Your job with the data below is to output exactly the lines from the one holding "284 154 240M136" down to the one holding "163 149 160C153", both included, and no others.

(Data records)
* * * * * * * * *
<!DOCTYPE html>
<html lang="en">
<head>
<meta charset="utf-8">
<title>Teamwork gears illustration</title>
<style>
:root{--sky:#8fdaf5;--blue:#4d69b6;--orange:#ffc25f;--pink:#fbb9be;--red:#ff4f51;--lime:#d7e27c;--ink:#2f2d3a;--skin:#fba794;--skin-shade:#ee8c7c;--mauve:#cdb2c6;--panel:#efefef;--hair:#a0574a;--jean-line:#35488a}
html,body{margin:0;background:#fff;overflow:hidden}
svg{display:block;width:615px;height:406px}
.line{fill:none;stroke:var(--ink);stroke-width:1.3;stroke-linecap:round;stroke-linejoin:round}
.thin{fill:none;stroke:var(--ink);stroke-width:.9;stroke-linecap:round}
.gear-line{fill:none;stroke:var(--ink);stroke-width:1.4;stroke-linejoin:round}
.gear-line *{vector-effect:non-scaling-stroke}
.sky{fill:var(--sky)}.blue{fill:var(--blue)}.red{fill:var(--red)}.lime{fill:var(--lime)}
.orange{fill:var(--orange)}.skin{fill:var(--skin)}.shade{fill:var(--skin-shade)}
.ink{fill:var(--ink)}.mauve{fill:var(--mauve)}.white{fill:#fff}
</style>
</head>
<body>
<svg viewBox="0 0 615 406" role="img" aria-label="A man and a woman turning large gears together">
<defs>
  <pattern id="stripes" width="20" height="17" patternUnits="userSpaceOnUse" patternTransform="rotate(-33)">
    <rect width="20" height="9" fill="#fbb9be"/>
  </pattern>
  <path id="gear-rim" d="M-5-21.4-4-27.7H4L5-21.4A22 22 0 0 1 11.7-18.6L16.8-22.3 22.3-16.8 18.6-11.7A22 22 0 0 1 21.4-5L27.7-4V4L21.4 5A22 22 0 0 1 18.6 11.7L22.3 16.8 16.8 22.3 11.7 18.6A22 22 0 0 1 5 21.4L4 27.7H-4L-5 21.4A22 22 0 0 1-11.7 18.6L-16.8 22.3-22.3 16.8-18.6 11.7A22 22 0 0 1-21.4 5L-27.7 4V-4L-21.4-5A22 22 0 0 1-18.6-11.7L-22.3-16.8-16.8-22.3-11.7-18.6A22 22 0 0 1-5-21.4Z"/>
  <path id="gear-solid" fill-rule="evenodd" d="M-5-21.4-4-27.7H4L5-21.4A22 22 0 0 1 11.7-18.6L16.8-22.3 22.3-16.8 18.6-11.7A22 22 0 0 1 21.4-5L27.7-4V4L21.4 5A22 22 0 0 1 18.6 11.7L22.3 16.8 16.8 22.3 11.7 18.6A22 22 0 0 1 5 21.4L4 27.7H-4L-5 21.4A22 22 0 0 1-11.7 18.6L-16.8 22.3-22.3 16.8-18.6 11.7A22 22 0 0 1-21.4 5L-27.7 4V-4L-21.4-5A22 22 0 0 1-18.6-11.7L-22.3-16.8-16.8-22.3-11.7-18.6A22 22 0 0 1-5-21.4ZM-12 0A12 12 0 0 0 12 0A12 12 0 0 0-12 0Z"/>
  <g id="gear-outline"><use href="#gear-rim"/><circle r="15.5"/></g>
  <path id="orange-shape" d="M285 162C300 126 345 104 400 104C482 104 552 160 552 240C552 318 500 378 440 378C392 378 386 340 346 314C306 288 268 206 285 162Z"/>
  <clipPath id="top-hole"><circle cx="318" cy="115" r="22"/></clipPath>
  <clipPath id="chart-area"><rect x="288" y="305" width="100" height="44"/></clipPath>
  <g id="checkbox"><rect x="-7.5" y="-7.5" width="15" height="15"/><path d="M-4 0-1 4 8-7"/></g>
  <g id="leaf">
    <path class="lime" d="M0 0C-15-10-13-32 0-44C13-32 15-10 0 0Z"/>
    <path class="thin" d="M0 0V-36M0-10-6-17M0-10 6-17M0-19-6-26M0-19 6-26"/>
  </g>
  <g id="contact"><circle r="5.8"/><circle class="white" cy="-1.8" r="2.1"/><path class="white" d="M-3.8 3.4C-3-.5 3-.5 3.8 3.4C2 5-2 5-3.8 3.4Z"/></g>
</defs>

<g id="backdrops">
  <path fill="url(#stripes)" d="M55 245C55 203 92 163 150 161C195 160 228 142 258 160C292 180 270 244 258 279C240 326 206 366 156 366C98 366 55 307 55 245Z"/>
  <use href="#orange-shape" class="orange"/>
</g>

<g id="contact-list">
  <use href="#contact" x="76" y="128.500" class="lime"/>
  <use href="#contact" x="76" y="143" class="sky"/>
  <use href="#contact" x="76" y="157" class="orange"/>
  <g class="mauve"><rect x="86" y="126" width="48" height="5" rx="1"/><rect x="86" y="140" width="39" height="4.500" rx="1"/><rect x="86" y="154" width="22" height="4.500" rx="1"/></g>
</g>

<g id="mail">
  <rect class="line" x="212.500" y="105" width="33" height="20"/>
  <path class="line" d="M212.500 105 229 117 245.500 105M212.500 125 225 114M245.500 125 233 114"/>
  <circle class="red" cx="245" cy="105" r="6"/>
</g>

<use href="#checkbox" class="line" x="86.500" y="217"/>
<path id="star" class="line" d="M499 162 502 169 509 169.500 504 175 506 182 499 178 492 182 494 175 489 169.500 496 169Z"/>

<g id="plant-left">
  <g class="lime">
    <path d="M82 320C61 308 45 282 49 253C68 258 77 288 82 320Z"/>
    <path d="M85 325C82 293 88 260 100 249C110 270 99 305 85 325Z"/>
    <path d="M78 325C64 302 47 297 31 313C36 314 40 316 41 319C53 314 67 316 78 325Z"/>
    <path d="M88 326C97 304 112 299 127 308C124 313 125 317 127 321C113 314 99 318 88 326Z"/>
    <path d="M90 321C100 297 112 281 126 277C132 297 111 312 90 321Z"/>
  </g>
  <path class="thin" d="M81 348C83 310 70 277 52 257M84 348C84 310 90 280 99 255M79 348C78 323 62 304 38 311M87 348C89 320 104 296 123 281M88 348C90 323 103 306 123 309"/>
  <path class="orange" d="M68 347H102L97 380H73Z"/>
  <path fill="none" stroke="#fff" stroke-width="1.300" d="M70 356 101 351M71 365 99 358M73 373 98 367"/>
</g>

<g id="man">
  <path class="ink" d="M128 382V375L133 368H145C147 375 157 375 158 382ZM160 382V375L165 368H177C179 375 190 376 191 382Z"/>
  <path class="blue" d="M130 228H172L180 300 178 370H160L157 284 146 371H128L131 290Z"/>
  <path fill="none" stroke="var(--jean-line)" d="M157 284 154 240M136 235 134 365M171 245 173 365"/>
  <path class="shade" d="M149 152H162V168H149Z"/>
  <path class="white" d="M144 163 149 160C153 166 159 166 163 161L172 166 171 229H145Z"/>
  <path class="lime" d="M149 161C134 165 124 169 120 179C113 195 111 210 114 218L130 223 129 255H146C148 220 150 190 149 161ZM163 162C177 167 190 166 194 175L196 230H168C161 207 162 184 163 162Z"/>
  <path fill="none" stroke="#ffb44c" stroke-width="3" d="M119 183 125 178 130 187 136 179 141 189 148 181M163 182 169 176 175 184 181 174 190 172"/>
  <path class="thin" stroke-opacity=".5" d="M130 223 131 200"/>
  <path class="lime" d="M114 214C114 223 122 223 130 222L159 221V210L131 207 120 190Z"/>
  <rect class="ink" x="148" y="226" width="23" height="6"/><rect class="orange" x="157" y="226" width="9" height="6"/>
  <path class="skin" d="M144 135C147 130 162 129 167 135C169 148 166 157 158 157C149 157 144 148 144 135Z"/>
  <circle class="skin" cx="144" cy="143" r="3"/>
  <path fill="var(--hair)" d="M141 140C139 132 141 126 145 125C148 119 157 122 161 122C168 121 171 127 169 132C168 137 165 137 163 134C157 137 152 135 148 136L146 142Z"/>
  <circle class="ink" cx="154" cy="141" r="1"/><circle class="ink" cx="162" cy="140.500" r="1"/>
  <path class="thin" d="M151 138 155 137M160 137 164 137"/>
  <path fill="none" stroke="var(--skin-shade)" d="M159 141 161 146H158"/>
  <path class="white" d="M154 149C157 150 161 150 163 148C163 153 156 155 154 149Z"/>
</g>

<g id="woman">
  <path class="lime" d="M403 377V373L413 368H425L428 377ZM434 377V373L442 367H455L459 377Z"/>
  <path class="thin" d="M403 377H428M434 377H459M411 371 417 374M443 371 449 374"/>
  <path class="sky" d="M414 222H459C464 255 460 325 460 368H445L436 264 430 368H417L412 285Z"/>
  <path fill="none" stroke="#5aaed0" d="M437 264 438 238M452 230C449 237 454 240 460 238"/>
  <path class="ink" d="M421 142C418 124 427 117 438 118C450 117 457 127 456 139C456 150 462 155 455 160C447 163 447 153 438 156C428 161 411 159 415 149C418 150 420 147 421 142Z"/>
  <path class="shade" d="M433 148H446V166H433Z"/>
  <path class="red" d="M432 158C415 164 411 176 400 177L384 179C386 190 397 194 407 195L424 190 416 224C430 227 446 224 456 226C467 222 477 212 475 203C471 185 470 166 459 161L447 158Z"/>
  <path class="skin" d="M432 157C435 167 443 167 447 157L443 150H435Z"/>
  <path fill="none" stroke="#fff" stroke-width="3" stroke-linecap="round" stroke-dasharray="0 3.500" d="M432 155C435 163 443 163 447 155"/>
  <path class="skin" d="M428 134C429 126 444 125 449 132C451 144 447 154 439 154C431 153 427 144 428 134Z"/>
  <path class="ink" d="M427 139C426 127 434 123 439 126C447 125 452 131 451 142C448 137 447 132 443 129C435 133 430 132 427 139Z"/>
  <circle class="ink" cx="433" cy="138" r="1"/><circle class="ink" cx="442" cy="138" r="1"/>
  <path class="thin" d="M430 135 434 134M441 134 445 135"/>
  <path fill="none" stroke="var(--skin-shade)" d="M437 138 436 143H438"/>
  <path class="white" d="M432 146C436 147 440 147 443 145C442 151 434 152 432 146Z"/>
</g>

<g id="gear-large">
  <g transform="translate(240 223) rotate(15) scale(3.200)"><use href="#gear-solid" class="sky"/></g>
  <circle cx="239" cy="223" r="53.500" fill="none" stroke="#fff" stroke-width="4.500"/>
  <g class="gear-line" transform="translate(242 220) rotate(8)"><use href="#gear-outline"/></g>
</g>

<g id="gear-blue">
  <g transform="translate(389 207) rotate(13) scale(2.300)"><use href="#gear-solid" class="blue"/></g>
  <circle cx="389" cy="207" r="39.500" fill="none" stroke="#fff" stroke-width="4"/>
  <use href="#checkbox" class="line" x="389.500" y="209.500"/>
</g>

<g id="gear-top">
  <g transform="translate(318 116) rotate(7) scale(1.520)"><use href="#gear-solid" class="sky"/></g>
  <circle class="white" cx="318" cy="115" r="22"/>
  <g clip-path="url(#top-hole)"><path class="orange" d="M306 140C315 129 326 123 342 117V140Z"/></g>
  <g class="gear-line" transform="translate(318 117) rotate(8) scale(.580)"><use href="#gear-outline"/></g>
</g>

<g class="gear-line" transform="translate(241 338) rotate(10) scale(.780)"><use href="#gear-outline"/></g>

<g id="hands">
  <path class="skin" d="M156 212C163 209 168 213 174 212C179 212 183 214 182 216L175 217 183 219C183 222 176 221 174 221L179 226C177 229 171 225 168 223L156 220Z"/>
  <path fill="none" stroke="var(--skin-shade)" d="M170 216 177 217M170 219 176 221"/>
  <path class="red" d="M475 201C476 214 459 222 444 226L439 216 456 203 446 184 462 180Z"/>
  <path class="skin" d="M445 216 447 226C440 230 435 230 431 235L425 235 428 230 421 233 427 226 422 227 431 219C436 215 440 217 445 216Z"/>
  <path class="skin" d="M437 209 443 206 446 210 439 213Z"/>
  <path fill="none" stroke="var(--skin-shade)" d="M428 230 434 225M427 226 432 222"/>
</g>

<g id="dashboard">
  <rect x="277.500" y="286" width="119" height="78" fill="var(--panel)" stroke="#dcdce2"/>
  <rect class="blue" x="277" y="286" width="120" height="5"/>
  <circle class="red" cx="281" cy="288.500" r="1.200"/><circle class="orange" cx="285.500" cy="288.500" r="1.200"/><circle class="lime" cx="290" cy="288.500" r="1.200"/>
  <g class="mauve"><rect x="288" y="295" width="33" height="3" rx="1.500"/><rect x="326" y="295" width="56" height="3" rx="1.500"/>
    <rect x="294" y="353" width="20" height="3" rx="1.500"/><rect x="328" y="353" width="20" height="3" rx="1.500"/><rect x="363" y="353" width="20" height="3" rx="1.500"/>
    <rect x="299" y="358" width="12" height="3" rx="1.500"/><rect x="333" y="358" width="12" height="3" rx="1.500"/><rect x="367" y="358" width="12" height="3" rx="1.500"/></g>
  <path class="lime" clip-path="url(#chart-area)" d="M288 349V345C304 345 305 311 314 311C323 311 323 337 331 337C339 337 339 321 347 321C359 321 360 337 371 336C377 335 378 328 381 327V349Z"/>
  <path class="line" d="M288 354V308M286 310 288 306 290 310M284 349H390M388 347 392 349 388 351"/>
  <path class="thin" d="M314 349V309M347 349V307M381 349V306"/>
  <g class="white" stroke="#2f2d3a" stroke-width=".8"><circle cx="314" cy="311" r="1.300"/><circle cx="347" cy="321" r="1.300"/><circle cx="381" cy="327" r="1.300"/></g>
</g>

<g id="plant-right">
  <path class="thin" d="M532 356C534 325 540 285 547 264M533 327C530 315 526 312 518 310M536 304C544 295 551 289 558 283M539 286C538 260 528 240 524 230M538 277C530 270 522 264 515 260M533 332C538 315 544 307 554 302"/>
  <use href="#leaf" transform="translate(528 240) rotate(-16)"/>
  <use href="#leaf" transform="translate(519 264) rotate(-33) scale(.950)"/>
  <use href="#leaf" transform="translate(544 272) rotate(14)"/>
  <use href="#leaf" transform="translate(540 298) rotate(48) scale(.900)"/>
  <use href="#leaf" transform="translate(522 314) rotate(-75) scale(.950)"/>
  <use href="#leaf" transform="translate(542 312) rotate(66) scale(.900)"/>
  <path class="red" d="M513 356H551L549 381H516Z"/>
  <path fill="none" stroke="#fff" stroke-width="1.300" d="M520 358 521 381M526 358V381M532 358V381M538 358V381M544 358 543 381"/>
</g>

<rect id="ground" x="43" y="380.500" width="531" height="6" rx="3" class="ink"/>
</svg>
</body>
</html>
* * * * * * * * *
REPLY:
  <path fill="none" stroke="var(--jean-line)" d="M157 284 154 240M136 235 134 365M171 245 173 365"/>
  <path class="shade" d="M149 152H162V168H149Z"/>
  <path class="white" d="M144 163 149 160C153 166 159 166 163 161L172 166 171 229H145Z"/>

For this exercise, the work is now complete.